In February 2023, Wagenknecht and veteran journalist and publicist Alice Schwarzer launched the Manifesto for Peace, which was signed by dozens of German public figures from various sectors and petitioned by almost a million citizens, bringing the peace movement onto the streets of Berlin for the first time in years, in a major demonstration against the arms drift the country is slipping into.


Last week, during Zelensky’s visit to the Bundestag to ask for more money and weapons, BSW lawmakers were absent, as were AfD members on the other side of the chamber. The BSW accuses the Scholz government’s policy of “fuelling a highly dangerous spiral of escalation”. MP Sevim Dagdelen told AFP that “by not attending, we are also sending a signal of solidarity to all Ukrainians who want an immediate ceasefire and a negotiated solution instead of being forcibly recruited by President Zelensky as cannon fodder for an unwinnable war”.


Local, state and federal elections


The possibility of new coalitions at both local and state level, with an eye to the 2025 federal elections, is another interesting topic for a party that claims to be ideologically transversal. The BSW (like the AfD) also won the local elections on 9 September in several municipalities in the east, with even better results than those of the EP. However, both parties won’t be able to fill some of the seats they won because they simply don’t have the candidates. The seats remain vacant until the next elections in five years’ time, and the votes are lost.

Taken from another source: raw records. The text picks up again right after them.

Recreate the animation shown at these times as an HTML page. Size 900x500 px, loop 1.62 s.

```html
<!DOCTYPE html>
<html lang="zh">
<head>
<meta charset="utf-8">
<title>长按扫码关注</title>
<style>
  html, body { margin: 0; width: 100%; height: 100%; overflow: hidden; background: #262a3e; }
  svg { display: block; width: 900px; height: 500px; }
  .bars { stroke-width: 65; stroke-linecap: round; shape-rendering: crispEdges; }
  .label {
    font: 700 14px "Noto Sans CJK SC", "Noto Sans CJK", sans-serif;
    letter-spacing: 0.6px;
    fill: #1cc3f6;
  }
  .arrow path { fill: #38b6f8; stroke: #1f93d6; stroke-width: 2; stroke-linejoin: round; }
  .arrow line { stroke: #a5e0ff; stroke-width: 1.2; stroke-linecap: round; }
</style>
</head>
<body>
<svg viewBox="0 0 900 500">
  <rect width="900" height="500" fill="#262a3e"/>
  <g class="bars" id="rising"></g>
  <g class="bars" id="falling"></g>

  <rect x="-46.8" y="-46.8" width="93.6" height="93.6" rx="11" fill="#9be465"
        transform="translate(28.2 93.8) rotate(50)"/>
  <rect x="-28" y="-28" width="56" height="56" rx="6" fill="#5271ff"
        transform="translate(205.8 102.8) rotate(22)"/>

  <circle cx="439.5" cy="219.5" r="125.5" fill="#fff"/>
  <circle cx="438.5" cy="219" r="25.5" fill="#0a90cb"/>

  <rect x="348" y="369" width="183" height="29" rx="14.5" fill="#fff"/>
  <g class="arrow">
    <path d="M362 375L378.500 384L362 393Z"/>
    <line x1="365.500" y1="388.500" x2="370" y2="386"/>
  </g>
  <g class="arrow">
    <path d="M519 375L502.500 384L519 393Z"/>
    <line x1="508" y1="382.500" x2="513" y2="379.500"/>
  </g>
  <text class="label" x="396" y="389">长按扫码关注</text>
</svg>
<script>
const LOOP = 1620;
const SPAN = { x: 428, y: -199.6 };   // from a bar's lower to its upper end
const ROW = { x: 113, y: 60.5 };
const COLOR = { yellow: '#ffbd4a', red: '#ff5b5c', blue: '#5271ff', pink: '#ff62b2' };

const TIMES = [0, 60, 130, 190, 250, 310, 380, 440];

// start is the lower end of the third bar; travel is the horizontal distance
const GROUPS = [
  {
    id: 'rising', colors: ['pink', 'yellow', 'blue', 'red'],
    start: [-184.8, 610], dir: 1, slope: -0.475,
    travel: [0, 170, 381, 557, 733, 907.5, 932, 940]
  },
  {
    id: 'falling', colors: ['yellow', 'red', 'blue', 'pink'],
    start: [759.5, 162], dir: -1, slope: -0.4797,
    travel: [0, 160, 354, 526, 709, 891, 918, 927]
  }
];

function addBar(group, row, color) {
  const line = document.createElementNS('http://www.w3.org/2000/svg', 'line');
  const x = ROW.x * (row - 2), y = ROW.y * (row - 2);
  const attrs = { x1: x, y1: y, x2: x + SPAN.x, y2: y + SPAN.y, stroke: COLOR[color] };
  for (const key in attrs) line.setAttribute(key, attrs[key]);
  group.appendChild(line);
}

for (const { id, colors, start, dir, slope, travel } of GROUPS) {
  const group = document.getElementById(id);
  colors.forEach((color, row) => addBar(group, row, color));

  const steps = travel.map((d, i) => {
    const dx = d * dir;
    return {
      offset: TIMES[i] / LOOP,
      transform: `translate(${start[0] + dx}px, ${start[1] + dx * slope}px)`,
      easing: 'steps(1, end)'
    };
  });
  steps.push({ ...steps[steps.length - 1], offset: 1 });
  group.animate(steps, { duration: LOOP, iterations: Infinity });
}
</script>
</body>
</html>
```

Shortly before the EP elections, the leader of the CDU, Friedrich Merz, said on ARD: “It’s absolutely clear, we’ve always said it: We don’t cooperate with far-right and far-left parties”. He was referring to the AfD and Die Linke, but added that the BSW was “far right on some issues and far left on others”, thus also ruling out any possible alliances with the new party.


Following the electoral success of both the AfD and the BSW in the east of the country, the CDU leader reversed himself and admitted that he was open to working with the BSW. “We will have to see what constellations emerge” in the September state elections in the east of the country, he said. The CDU and the BSW are at the poles of social and economic, geopolitical and ideological models. They have almost nothing in common, but Merz likes the idea of corrupting the BSW in order to win another state in the east of the country.


Despite some common ground with the AfD, particularly on the war in Ukraine and relations with Russia, it would be premature to talk about possible alliances. It’s unlikely that the lists together would win a majority in Thuringia or Saxony, but they could come close. This possibility cannot be ruled out in other eastern states in the future.


However, there are clear ideological differences between the two programmes. In a recent tweet, Maximilian Krah, still the AfD’s leader in the EP and a native of Saxony, charged that “the welfare state of Wagenknecht & Co. leads to a redistribution from Germans to immigrants, which patriotic solidarity avoids without being radical. The AfD will defend its concept offensively and oppose Wagenknecht”.


Ricardo Nuno Costa ? geopolitical expert, writer, columnist, and editor-in-chief of, especially for New Eastern Outlook. Courtesy


User Comments Post a Comment

Back to Top